I never have problems with shocking.
But I also nixed using the heaters in the pastures - what I do is - I have very large troughs in the fields so if they freeze - usually they wont freeze all the way through and the tops just have to be broken. In 5 years I only had one winter where the troughs froze all the way through and I poured hot water on them and unfroze them.
But as a solution - I have a few troughs IN THE BARN with heaters and I will let horses drink from them but I also use them as a source of liquid water to fill the stalls if the pipes freeze or whatever. We all have different situations. I do not have hot water in my barn - SIGH.
Neither one was able to do the grounding-rod thing thanks to not only our heavy clay soil, but the fact that our neighborhood apparently sits on a large underground solid stone "ledge", & the rods would bend or break before they were apparently sunk deep enough to do the job.

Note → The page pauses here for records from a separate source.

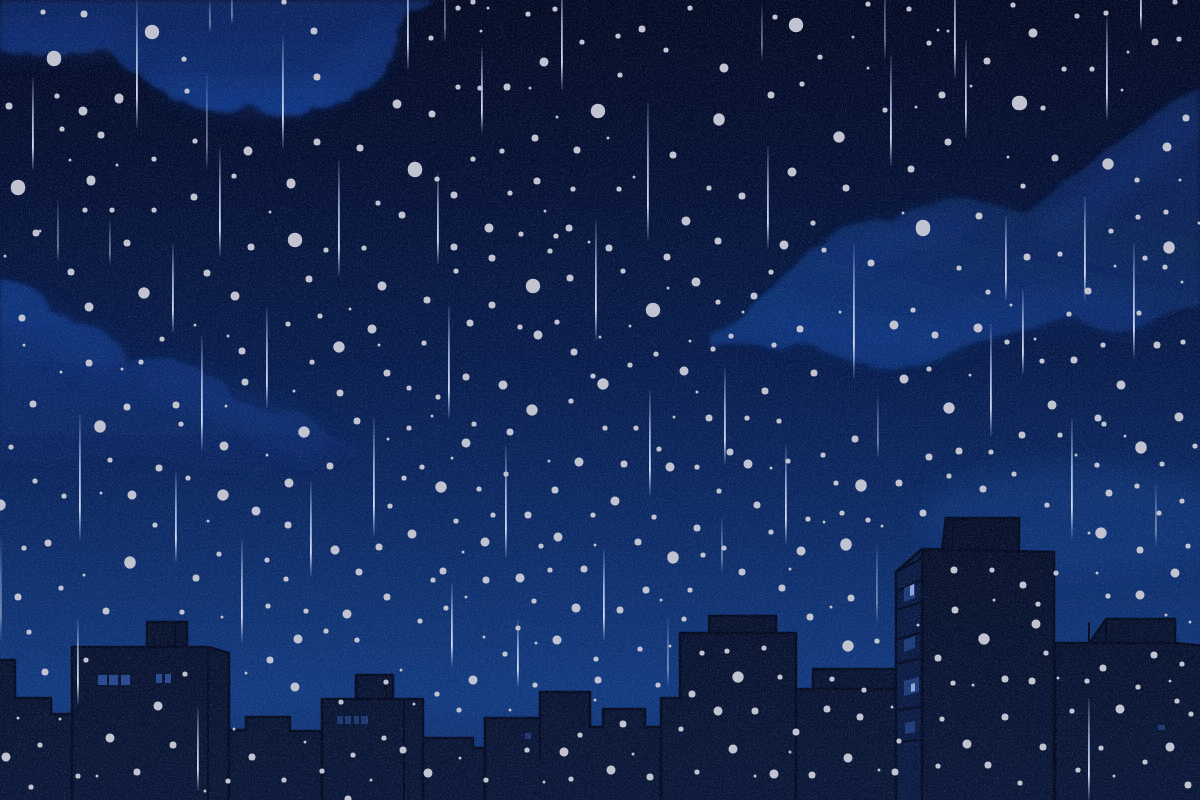
<!DOCTYPE html>
<html lang="en">
<head>
<meta charset="utf-8">
<title>Snowy night over the city</title>
<style>
:root{--night:#040b25;--dusk:#123a80;--cloud:#12398a;--snow:#c3c4d0;--rain:#b9c8f2;--wall:#08122f;--side:#0b1a42;--edge:#040a20;--window:#27498f;--lit:#8ea6dc}
html,body{margin:0;height:100%;overflow:hidden;background:var(--night)}
svg{display:block;width:1200px;height:800px}
.snow path{fill:none;stroke:var(--snow);stroke-linecap:round}
.rain rect{fill:url(#streak);width:1.8px}
.rain .faint{opacity:.5}
.city{stroke:var(--edge);stroke-width:2.5;stroke-linejoin:round}
.windows{fill:var(--window)}
</style>
</head>
<body>
<svg viewBox="0 0 1200 800" role="img" aria-label="Snow and rain falling over a dark city skyline at night">
<defs>
<linearGradient id="sky" x2="0" y2="1"><stop offset="0" stop-color="#040a23"/><stop offset=".2" stop-color="#051031"/><stop offset=".45" stop-color="#081c4b"/><stop offset=".68" stop-color="#0d2c68"/><stop offset=".87" stop-color="#123a80"/><stop offset="1" stop-color="#102f6c"/></linearGradient>
<linearGradient id="cloudTop" x2="0" y2="1"><stop offset="0" stop-color="#0b2560"/><stop offset=".6" stop-color="#0d2b6b"/><stop offset="1" stop-color="#123784"/></linearGradient>
<linearGradient id="cloudLow" x2="0" y2="1"><stop offset="0" stop-color="#10337b"/><stop offset=".55" stop-color="#0d2b69"/><stop offset="1" stop-color="#0c2760"/></linearGradient>
<linearGradient id="cloudRight" x1="1" y1="0" x2=".6" y2="1"><stop offset="0" stop-color="#0a2153"/><stop offset=".5" stop-color="#0b2558"/><stop offset="1" stop-color="#0f3276"/></linearGradient>
<linearGradient id="wall" gradientUnits="userSpaceOnUse" x1="0" y1="520" x2="0" y2="800"><stop offset="0" stop-color="#071029"/><stop offset="1" stop-color="#0a1737"/></linearGradient>
<linearGradient id="streak" x2="0" y2="1"><stop offset="0" stop-color="#b9c8f2" stop-opacity=".1"/><stop offset=".4" stop-color="#b9c8f2" stop-opacity=".8"/><stop offset=".75" stop-color="#d5dcf5"/><stop offset="1" stop-color="#b9c8f2" stop-opacity=".1"/></linearGradient>
<filter id="soft" x="-5%" y="-5%" width="110%" height="110%"><feGaussianBlur stdDeviation="2"/></filter>
<filter id="haze" x="-20%" y="-20%" width="140%" height="140%"><feGaussianBlur stdDeviation="13"/></filter>
<filter id="grain" x="0" y="0" width="100%" height="100%"><feTurbulence type="fractalNoise" baseFrequency=".75" numOctaves="2" seed="4"/><feColorMatrix values="0 0 0 0 .35  0 0 0 0 .45  0 0 0 0 .7  1.4 0 0 0 -.6"/></filter>
</defs>

<rect id="night-sky" width="1200" height="800" fill="url(#sky)"/>

<g id="clouds">
<g filter="url(#soft)">
<path fill="url(#cloudTop)" d="M0 0H434Q425 10 406 12Q404 22 396 30Q401 40 393 48Q396 58 386 64Q388 74 378 80Q370 92 356 90Q352 103 340 102Q326 111 312 107Q304 118 290 115Q272 119 258 109Q250 99 242 108Q228 116 212 110Q194 110 184 100Q172 104 166 92Q148 86 140 74Q124 72 116 58Q108 46 98 50Q84 56 72 52Q62 60 50 52Q38 60 28 52Q14 56 0 50Z"/>
<path fill="url(#cloudLow)" d="M0 279Q22 282 32 288Q48 296 50 312Q66 314 74 324Q98 322 110 338Q126 346 126 364Q138 356 152 360Q170 354 184 364Q198 364 206 376Q222 376 228 390Q232 402 246 404Q262 408 272 414Q290 406 302 414Q320 424 328 436Q344 440 362 453Q344 462 326 464Q308 472 288 467Q262 476 234 471Q204 466 176 462Q150 452 120 458Q90 452 66 460Q34 468 0 458Z"/>
<path fill="url(#cloudRight)" d="M710 334Q728 328 742 318Q756 298 774 286Q788 270 798 264Q806 248 824 244Q838 224 858 224Q876 216 892 222Q908 206 930 206Q950 194 974 200Q1002 206 1024 214Q1050 198 1062 182Q1086 170 1102 152Q1124 138 1144 124Q1166 102 1200 88V306Q1176 308 1158 318Q1138 332 1116 332Q1092 330 1076 316Q1054 318 1036 328Q1010 332 994 338Q970 342 952 352Q928 368 908 366Q884 374 866 364Q840 360 822 350Q808 340 794 344Q776 354 762 346Q736 340 710 347Z"/>
</g>
<g filter="url(#haze)" fill="none" stroke="var(--cloud)" stroke-linecap="round" opacity=".42">
<path stroke-width="26" d="M170 76Q210 100 285 98Q350 84 385 35M0 36Q60 42 110 36M12 310Q70 338 110 362M160 378Q225 402 310 440M780 320Q870 350 950 330Q1050 290 1130 312"/>
<path stroke-width="20" d="M830 266Q880 236 960 224M1050 230Q1110 190 1190 120"/>
</g>
<ellipse cx="1080" cy="520" rx="160" ry="55" fill="#174897" opacity=".3" filter="url(#haze)"/>
</g>

<g id="skyline">
<g class="city" fill="url(#wall)">
<path d="M-4 660H15V698H51V714H74V810H-4Z"/>
<path d="M147 648V622H187V648"/>
<path d="M72 647H208L229 653V810H72Z"/>
<path d="M229 730H246V717H290V731H322V810H229Z"/>
<path d="M356 700V675H393V700M322 699H423V810H322Z"/>
<path d="M423 738H473V748H485V810H423Z"/>
<path d="M485 718H540V692H590V727H603V709H645V727H661V810H485Z"/>
<path d="M709 634V616H776V634M661 698H680V633H796V810H661Z"/>
<path d="M813 689V669H897V689M796 689H897V810H796Z"/>
<path d="M1089 644L1106 619H1175V644M1055 643H1176L1204 646V810H1055Z"/>
<path d="M942 550L946 518H1019V552"/>
<path d="M922 549L1054 552V810H922Z"/>
<path fill="var(--side)" d="M922 549L896 572V810H922Z"/>
</g>
<g fill="none" stroke="var(--edge)" stroke-width="2">
<path d="M208 648V800M175 623V647M386 676V699M404 700V800M540 718V760M896 572L922 558M953 519V549M1089 622V643M1106 620V643M896 592L922 579M896 610L922 602M896 640L922 632M896 664L922 658M896 710L922 707M896 742L922 740"/>
</g>
<g class="windows">
<path d="M98 675h9v10h-9zM109 675h9v10h-9zM121 675h9v10h-9zM156 674h6v9h-6zM165 674h6v9h-6z"/>
<path opacity=".65" d="M337 716h6v8h-6zM345 716h6v8h-6zM354 716h5v8h-5zM361 716h7v8h-7zM525 733h6v6h-6zM1158 725h7v5h-7z"/>
<path opacity=".7" d="M904 588l11-5v15l-11 4zM904 640l11-4v12l-11 4zM904 681l15-4v15l-15 4zM905 723l10-2v11l-10 2z"/>
<path fill="var(--lit)" d="M910 586l4-2v11l-4 1zM911 684l4-1v8l-4 1z"/>
</g>
</g>

<g id="rain" class="rain">
<rect x="32" y="78" height="92"/><rect x="136" y="0" height="128"/><rect x="282" y="36" height="112"/><rect x="338" y="160" height="116"/><rect x="407" y="-40" height="110"/><rect x="481" y="48" height="84"/><rect x="561" y="-20" height="110"/><rect x="647" y="102" height="138"/><rect x="767" y="146" height="102"/><rect x="890" y="56" height="110"/><rect x="954" y="-30" height="108"/><rect x="965" y="40" height="98"/><rect x="1106" y="16" height="104"/><rect x="1140" y="-30" height="60"/><rect x="219" y="148" height="108"/><rect x="172" y="244" height="88"/><rect x="437" y="172" height="92"/><rect x="595" y="220" height="120"/><rect x="448" y="306" height="112"/><rect x="853" y="244" height="134"/><rect x="1084" y="196" height="104"/><rect x="1005" y="216" height="84"/><rect x="1133" y="244" height="114"/><rect x="1022" y="290" height="84"/><rect x="990" y="324" height="112"/><rect x="201" y="336" height="114"/><rect x="266" y="308" height="100"/><rect x="79" y="414" height="126"/><rect x="373" y="418" height="118"/><rect x="505" y="446" height="112"/><rect x="649" y="390" height="106"/><rect x="724" y="368" height="96"/><rect x="785" y="446" height="98"/><rect x="1071" y="418" height="120"/><rect x="175" y="472" height="90"/><rect x="310" y="482" height="94"/><rect x="241" y="540" height="102"/><rect x="603" y="550" height="90"/><rect x="77" y="620" height="84"/><rect x="197" y="708" height="82"/><rect x="1088" y="698" height="102"/><rect x="451" y="584" height="82"/><rect x="517" y="620" height="66"/>
<g class="faint"><rect x="206" y="74" height="96"/><rect x="209" y="0" height="32"/><rect x="231" y="-10" height="34"/><rect x="444" y="-20" height="62"/><rect x="761" y="4" height="56"/><rect x="884" y="-20" height="80"/><rect x="57" y="200" height="62"/><rect x="109" y="220" height="44"/><rect x="877" y="396" height="62"/><rect x="876" y="544" height="78"/><rect x="721" y="518" height="54"/><rect x="667" y="618" height="68"/><rect x="1155" y="484" height="62"/><rect x="0" y="540" height="100"/></g>
</g>

<g id="snow" class="snow">
<path stroke-width="14.5" d="M152 32h0M54 58v1M18 187v1M415 169v1M295 240h0M533 286h0M598 111h0M1019 103h1M923 227v2M796 25h0M653 310h0"/>
<path stroke-width="11.5" d="M144 293h0M339 347h0M304 432h0M100 426v1M603 384h0M532 410h0M719 119v1M839 137h0M1141 447v1M949 408h0M861 485v1M846 544v1M673 557v1M984 639h0M848 646h0M130 562v1M223 495h0M441 487h0M1101 533h0M0 505h0M738 677h0M1108 164h0M1169 247v1"/>
<path stroke-width="9" d="M83 111h0M91 180v1M119 98v1M291 183v1M248 151h0M397 104h0M544 62h0M724 68h0M792 172h0M686 221h0M784 245h0M696 282h0M684 371h0M382 286h0M235 296h0M372 329h0M89 307h0M503 385h0M466 443h0M579 462h0M615 501h0M412 534h0M485 542h0M289 483h0M224 446h0M132 495h0M256 511h0M335 550h0M347 614h0M298 639h0M295 687h0M158 706h0M428 773h0M473 680h0M520 578h0M576 608h0M558 537h0M557 640h0M611 770h0M564 752h0M733 749h0M774 774h0M718 711h0M848 758h0M967 744h0M1036 624h0M1140 595h0M1175 573h0M1052 405h0M1121 385h0M1179 417h0M978 328h0M894 325h0M904 379h0M1033 33h0M1167 147h0M801 551h0M748 464h0M670 467h0M538 335h0M489 228h0M1120 709h0M1170 747h0M110 738h0M6 757h0"/>
<path stroke-width="7" d="M9 106h0M101 135h0M36 233h0M127 243h0M194 197h0M251 247h0M207 273h0M317 142h0M360 148h0M309 279h0M317 77h0M314 31h0M84 14h0M402 215h0M427 300h0M535 138h0M507 87h0M577 150h0M537 181h0M492 258h0M570 278h0M609 248h0M642 29h0M673 155h0M718 241h0M742 196h0M667 257h0M754 296h0M800 329h0M771 95h0M846 188h0M987 61h0M911 169h0M948 142h0M942 95h0M1055 158h0M1186 118h0M1155 42h0M1088 291h0M1027 257h0M979 216h0M871 263h0M935 335h0M1074 360h0M1157 345h0M1098 418h0M1022 435h0M983 489h0M929 457h0M959 451h0M855 439h0M899 483h0M814 373h0M765 391h0M709 418h0M730 452h0M697 528h0M757 505h0M742 572h0M782 588h0M851 598h0M810 617h0M624 464h0M638 542h0M574 352h0M528 515h0M555 490h0M510 432h0M466 377h0M492 305h0M470 323h0M387 373h0M340 393h0M357 421h0M330 466h0M288 525h0M242 351h0M245 382h0M71 272h0M22 318h0M33 404h0M127 407h0M176 405h0M89 363h0M48 543h0M159 468h0M196 578h0M106 611h0M18 597h0M45 672h0M137 772h0M173 745h0M252 757h0M270 660h0M387 597h0M379 547h0M359 572h0M403 750h0M443 571h0M486 580h0M584 569h0M620 610h0M598 680h0M623 724h0M646 590h0M692 694h0M755 711h0M796 732h0M812 775h0M827 709h0M860 717h0M1005 717h0M1005 679h0M938 658h0M954 570h0M1023 585h0M955 610h0M923 513h0M1109 493h0M1140 550h0M1154 655h0M1103 668h0M1032 681h0M1043 747h0M988 765h0M895 772h0M1188 785h0M569 228h0M454 247h0M432 114h0M454 195h0M650 777h0M348 799h0"/>
<path stroke-width="5.2" d="M57 96h0M62 129h0M184 59h0M187 91h0M154 159h0M195 141h0M154 210h0M85 210h0M112 210h0M234 176h0M284 2h0M43 12h0M326 250h0M364 248h0M378 203h0M320 316h0M288 324h0M312 362h0M141 362h0M162 339h0M181 424h0M35 481h0M64 496h0M155 525h0M188 478h0M24 548h0M110 460h0M11 447h0M61 588h0M29 632h0M182 612h0M219 554h0M267 560h0M286 579h0M268 606h0M306 611h0M326 631h0M357 640h0M228 781h0M284 780h0M322 771h0M353 755h0M78 776h0M40 745h0M31 787h0M185 674h0M86 660h0M458 8h0M431 38h0M473 2h0M528 14h0M582 42h0M618 36h0M620 75h0M555 9h0M690 8h0M666 50h0M775 17h0M802 84h0M820 57h0M458 87h0M480 88h0M502 151h0M473 159h0M437 179h0M510 193h0M556 236h0M521 234h0M550 251h0M573 189h0M619 189h0M456 271h0M520 327h0M557 322h0M409 388h0M438 397h0M474 424h0M424 343h0M409 428h0M422 467h0M404 478h0M390 506h0M456 521h0M479 489h0M506 474h0M493 515h0M446 608h0M420 621h0M433 580h0M550 570h0M534 601h0M541 546h0M593 515h0M654 517h0M605 428h0M571 401h0M623 271h0M636 428h0M593 376h0M630 365h0M656 354h0M718 302h0M713 349h0M774 345h0M731 336h0M771 272h0M709 188h0M813 223h0M824 250h0M885 110h0M868 4h0M909 9h0M929 43h0M1013 5h0M1077 16h0M1106 13h0M1064 69h0M1092 69h0M1043 108h0M1175 2h0M1179 39h0M1137 180h0M1111 231h0M1138 217h0M1166 212h0M1145 258h0M1165 267h0M1023 186h0M1069 314h0M1060 254h0M959 268h0M988 292h0M913 310h0M929 369h0M1103 345h0M1139 313h0M1007 342h0M1042 361h0M1060 435h0M1097 465h0M1104 424h0M1183 342h0M1195 446h0M1014 474h0M949 476h0M991 452h0M1137 486h0M1162 464h0M1159 513h0M1182 501h0M1188 546h0M1047 505h0M992 570h0M1038 604h0M1108 596h0M1056 573h0M823 455h0M836 483h0M788 461h0M808 519h0M771 532h0M842 513h0M868 520h0M779 421h0M747 418h0M719 491h0M697 467h0M659 449h0M703 555h0M724 548h0M690 590h0M684 619h0M764 648h0M702 653h0M727 651h0M780 677h0M681 729h0M697 772h0M832 679h0M877 641h0M864 690h0M899 741h0M942 719h0M953 683h0M938 766h0M1072 711h0M1087 681h0M1101 748h0M1138 687h0M1177 701h0M1145 762h0M1182 664h0M1191 714h0M1078 770h0M1020 783h0M1046 653h0M459 710h0M486 780h0M535 685h0M505 654h0M527 750h0M580 735h0M596 659h0M571 779h0M437 694h0M386 682h0M341 702h0M384 738h0M640 649h0M658 685h0M518 628h0"/>
<path stroke-width="3" d="M70 160h0M117 165h0M5 256h0M40 231h0M61 372h0M122 369h0M24 345h0M270 212h0M228 336h0M195 325h0M226 406h0M267 455h0M208 521h0M101 493h0M84 575h0M222 617h0M246 673h0M60 719h0M18 718h0M97 776h0M350 309h0M379 345h0M294 391h0M388 439h0M432 416h0M452 458h0M463 552h0M466 597h0M488 8h0M481 31h0M530 88h0M557 117h0M608 138h0M634 177h0M545 211h0M589 242h0M630 326h0M668 288h0M690 341h0M600 337h0M549 461h0M595 545h0M674 417h0M697 392h0M771 468h0M743 312h0M840 312h0M853 37h0M868 68h0M903 213h0M916 107h0M938 30h0M948 31h0M971 86h0M1008 157h0M1122 90h0M1128 52h0M1115 266h0M1180 180h0M1182 282h0M1199 223h0M1011 305h0M1035 339h0M970 375h0M1125 436h0M1076 455h0M882 526h0M824 522h0M790 569h0M831 607h0M1089 533h0M1097 573h0M1166 615h0M1190 622h0M973 685h0M994 600h0M918 625h0M892 707h0M1058 678h0M1170 681h0M670 646h0M661 600h0M536 643h0M484 637h0M401 670h0M414 704h0M510 710h0M544 782h0M595 700h0M633 754h0M755 776h0M790 752h0M879 770h0M1114 776h0M234 729h0M305 742h0M371 780h0M460 758h0M205 791h0"/>
</g>

<rect id="paper-grain" width="1200" height="800" filter="url(#grain)" opacity=".3"/>
</svg>
</body>
</html>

I have shallow soil over bedrock. Grounding for the panel, and separate grounding for the electric fence, is done with grounding plates. You don't have to drive them deep -- just bury them as best you can. Available at hardware, home building and electrical supply stores.
Just wondering, how did you know your horses were getting zapped? And if you touch the water yourself, are you able to feel a zap? I plugged in my heater last week, in the middle of a cold (-19C windchills) spell, and i noticed that the horses didn't drink as much as I thought they should. I could not detect any zap and I did watch my horse take a drink without any problem. I kind of figured they were just eating a bunch of snow with their hay (it snowed about 2 feet!). The temps have since warmed up and I unplugged the heater, but they were still not drinking alot. As of last night the snow is all gone so I'll see how much they drink today. But I did wonder if there was a "zap", how I would know.
Why must you chastise my brilliant idea with facts and logic? **picks up toys (and wine) and goes home**
My neighbors stuck their hands in the water & felt absolutely nothing. But they knew something was going on when they saw all of their horses standing around in a group about 4 feet away from the troughs just staring at them. Once in awhile, one would step forward & start to take drink, but then pull back. Apparently the "shock" is just enough to be disturbing to livestock. Let's face it, many horses are even hesitant to drink water from a different source than home. A "shock" - even a light one - AT home? That must be a real puzzle to them.
I'm not very techno-savvy, but believe my neighbors eventually used some sort of meter that did show that some voltage was escaping into the water.